## Related videos

When Measurement Is Impossible
Prove that some sets can't be measured - a result that is crucial to understanding the Banach-Tarski paradox, the strangest theorem in all of mathematics, which is presented in Lecture 23. Start by asking why mathematicians want to measure sets. Then learn how to construct a non-measurable set.
Solving “Impossible” Puzzles
Try your hand at some classic puzzles that have been driving people crazy for centuries involving sliding blocks, jumping pegs, and blinking lights--each of which deals heavily with odd or even numbers. Once you've learned some handy mathematical concepts and tools for solving these puzzles, these fun and exciting games…
Discover the timeless riddles and paradoxes that have confounded the greatest philosophical, mathematical, and scientific minds in history. Stretching your mind to try to solve a puzzle, even when the answer eludes you, can help sharpen your mind and focus - and it's an intellectual thrill!
Everything in This Lecture Is False
Plunge into the world of paradoxes and puzzles with a "strange loop," a self-contradictory problem from which there is no escape. Two examples: the liar's paradox and the barber's paradox. Then "prove" that 1+1=1, and visit the Island of Knights and Knaves, where only the logically minded survive!
Elementary Math Isn't Elementary

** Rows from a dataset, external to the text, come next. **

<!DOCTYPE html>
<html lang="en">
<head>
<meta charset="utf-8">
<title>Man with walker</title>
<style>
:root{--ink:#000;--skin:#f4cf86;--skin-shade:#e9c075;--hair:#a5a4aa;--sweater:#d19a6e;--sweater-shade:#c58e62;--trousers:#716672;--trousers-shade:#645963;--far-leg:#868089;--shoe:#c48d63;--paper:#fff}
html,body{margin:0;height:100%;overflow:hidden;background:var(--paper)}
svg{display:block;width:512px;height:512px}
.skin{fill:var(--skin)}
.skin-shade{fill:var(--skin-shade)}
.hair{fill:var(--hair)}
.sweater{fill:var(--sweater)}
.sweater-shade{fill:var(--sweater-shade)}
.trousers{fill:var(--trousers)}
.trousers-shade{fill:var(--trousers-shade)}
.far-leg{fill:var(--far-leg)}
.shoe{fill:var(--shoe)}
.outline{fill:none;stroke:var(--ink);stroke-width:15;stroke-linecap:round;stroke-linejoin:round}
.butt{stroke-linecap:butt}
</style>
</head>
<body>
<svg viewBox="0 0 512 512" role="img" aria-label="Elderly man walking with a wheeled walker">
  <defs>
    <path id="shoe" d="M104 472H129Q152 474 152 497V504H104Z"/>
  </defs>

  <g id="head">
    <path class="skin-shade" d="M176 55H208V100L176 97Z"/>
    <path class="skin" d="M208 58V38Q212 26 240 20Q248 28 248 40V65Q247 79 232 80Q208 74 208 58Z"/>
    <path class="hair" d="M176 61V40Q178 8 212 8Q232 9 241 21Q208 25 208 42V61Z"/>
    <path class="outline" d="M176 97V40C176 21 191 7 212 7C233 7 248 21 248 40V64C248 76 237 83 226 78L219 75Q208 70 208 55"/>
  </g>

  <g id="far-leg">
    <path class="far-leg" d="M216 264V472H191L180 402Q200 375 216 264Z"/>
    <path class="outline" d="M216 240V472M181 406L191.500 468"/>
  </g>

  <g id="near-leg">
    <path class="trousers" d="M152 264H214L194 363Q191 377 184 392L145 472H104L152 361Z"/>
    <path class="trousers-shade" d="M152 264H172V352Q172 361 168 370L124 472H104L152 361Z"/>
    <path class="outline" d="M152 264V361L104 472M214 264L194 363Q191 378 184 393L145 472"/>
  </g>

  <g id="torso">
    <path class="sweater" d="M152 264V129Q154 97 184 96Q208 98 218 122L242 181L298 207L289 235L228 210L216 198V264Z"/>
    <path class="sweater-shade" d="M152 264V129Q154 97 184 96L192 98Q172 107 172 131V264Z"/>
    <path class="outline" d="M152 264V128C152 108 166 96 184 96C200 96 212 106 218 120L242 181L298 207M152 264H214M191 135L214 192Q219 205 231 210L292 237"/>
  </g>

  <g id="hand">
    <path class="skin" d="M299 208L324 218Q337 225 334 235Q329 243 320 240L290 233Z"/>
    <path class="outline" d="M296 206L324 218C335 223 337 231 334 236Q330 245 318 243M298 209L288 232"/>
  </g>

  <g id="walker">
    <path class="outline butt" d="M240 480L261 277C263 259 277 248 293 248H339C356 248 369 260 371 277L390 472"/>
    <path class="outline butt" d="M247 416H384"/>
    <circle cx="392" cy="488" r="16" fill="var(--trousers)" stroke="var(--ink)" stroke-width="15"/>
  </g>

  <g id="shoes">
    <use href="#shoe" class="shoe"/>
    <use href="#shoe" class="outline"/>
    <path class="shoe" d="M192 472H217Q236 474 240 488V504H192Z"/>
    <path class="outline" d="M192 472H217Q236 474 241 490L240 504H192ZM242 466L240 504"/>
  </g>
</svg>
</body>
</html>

Discover why all numbers are interesting and why 0.99999... is nothing less than the number 1. Learn that your intuition about breaking spaghetti noodles is probably wrong. Finally, see how averages - from mileage to the Dow Jones Industrial Average - can be deceptive.